▸ **Work required**
What lines in the entries below contain the word "clamp"? Copy all of them.

▸ **Dataset records**
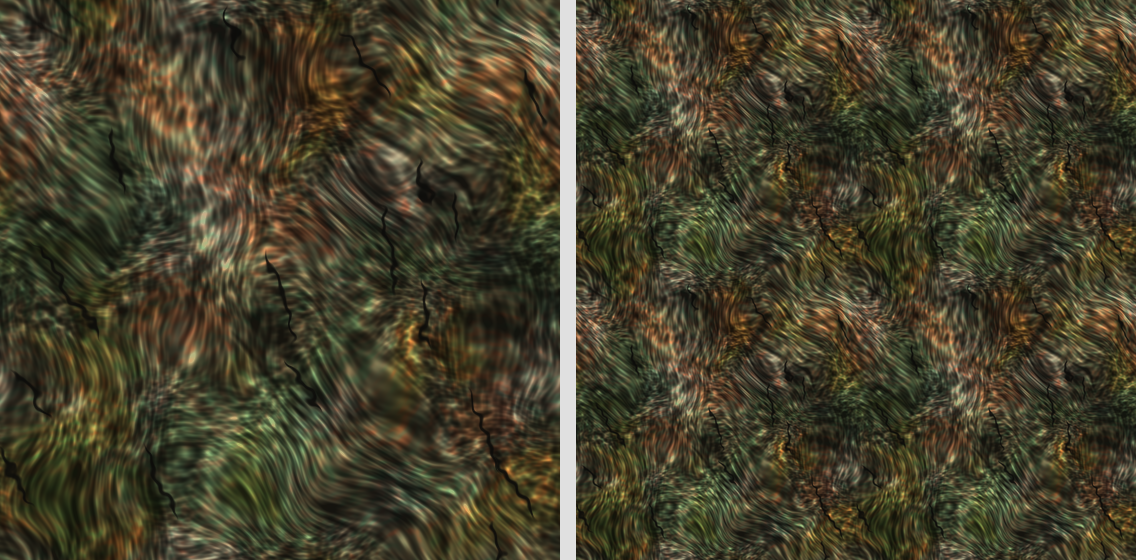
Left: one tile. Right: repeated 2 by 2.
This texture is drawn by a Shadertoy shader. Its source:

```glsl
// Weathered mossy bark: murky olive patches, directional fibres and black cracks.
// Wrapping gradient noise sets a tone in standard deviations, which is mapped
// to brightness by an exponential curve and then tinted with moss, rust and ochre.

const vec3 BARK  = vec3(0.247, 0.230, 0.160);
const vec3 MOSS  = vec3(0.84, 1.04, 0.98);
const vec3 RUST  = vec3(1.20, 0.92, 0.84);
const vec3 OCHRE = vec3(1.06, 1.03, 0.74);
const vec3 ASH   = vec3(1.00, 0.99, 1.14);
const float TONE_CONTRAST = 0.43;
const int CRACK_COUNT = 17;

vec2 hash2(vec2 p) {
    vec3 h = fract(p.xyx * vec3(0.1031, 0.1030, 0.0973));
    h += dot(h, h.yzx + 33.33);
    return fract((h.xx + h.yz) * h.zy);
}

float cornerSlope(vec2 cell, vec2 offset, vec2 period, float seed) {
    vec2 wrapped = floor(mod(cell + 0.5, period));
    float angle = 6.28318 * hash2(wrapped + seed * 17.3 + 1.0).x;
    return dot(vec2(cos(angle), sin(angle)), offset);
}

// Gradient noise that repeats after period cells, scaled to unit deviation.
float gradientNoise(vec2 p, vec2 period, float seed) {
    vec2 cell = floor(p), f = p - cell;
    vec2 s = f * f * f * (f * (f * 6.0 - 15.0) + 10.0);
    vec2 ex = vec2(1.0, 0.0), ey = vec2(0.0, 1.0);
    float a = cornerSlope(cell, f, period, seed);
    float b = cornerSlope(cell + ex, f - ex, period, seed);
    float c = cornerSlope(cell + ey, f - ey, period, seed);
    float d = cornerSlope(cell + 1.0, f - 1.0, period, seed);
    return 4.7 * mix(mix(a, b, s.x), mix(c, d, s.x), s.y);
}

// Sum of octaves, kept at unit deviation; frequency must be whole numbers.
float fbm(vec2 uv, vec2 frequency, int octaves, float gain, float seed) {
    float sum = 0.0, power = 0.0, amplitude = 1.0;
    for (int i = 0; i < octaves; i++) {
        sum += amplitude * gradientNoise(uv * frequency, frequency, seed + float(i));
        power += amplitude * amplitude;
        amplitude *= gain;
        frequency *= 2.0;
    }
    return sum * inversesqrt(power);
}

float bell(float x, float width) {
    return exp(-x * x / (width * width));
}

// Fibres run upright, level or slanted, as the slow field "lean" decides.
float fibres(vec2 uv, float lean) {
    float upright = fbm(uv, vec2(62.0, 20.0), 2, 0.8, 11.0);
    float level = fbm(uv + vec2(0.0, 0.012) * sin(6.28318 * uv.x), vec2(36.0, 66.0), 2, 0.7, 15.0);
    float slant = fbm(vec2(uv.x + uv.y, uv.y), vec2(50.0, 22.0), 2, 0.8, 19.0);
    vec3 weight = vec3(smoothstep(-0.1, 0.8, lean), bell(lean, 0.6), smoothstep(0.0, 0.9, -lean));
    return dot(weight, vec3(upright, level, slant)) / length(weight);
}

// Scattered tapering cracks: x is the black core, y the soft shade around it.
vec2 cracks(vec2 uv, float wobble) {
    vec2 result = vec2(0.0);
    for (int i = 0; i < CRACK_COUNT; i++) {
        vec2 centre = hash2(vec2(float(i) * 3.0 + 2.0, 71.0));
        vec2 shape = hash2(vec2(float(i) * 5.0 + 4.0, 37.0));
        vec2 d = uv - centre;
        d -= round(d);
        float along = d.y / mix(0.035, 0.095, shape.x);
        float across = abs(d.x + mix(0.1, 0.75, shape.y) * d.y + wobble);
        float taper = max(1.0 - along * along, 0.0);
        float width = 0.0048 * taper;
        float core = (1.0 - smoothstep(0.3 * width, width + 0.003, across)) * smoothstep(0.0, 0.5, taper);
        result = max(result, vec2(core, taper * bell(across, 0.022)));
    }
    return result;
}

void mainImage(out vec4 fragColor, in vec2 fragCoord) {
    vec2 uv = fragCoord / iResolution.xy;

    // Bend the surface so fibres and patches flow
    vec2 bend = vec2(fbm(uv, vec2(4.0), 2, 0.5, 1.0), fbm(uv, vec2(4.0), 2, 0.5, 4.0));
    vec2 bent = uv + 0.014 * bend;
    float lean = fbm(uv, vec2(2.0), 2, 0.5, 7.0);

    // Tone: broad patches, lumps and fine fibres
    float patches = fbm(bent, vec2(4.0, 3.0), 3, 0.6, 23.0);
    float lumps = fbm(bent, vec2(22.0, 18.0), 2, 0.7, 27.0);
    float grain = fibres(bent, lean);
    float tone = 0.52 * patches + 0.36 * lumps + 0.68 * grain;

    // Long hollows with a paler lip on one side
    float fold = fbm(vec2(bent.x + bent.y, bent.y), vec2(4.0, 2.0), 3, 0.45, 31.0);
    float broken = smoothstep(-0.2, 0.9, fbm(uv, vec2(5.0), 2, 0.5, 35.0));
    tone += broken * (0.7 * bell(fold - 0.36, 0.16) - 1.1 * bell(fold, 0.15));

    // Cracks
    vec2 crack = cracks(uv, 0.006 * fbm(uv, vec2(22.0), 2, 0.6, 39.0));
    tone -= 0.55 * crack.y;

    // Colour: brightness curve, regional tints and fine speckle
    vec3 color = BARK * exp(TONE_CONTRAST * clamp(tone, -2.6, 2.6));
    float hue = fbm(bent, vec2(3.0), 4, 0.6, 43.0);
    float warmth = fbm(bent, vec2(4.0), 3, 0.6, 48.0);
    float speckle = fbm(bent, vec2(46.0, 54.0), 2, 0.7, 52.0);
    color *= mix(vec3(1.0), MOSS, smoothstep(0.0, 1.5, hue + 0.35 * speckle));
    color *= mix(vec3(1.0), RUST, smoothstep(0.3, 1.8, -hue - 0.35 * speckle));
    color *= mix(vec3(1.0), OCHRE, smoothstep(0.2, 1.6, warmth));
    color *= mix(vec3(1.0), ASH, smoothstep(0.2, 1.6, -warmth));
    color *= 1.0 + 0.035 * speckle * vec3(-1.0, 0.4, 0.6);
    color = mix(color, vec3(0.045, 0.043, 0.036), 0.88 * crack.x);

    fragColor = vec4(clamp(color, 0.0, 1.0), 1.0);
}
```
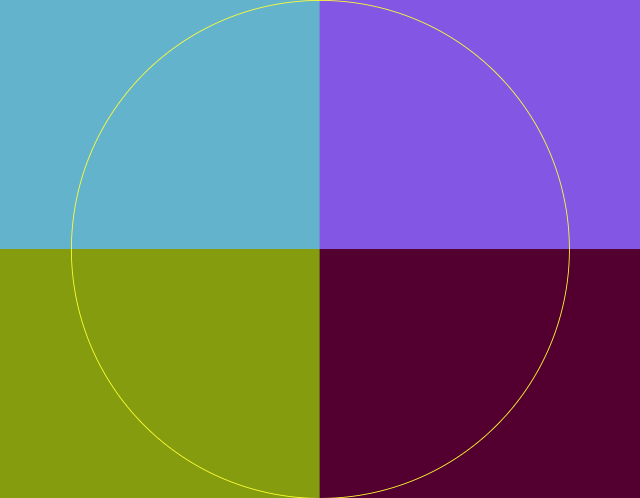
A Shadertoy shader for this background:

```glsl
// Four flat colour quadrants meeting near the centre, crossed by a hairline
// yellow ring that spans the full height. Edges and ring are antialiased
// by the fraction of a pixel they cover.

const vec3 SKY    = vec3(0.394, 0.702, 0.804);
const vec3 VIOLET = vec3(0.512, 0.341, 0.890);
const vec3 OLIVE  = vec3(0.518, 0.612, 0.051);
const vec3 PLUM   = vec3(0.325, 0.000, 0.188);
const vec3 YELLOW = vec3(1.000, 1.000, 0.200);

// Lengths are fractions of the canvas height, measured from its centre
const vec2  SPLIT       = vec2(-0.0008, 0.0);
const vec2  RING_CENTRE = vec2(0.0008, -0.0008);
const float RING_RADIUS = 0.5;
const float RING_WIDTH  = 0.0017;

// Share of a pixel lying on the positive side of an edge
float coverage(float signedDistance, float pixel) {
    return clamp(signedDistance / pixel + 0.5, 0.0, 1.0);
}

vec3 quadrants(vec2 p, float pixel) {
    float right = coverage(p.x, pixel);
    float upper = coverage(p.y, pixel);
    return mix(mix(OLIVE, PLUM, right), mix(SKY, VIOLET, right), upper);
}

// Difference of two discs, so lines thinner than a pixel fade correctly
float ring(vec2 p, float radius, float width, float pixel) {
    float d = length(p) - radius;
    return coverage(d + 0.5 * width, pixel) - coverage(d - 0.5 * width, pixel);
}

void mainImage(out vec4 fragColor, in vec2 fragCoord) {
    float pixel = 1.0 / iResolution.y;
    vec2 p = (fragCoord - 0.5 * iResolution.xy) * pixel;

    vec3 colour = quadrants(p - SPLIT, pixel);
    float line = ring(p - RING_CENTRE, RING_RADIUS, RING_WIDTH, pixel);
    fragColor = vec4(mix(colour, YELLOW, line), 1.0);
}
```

▸ **Solution**
    vec3 color = BARK * exp(TONE_CONTRAST * clamp(tone, -2.6, 2.6));
    fragColor = vec4(clamp(color, 0.0, 1.0), 1.0);
    return clamp(signedDistance / pixel + 0.5, 0.0, 1.0);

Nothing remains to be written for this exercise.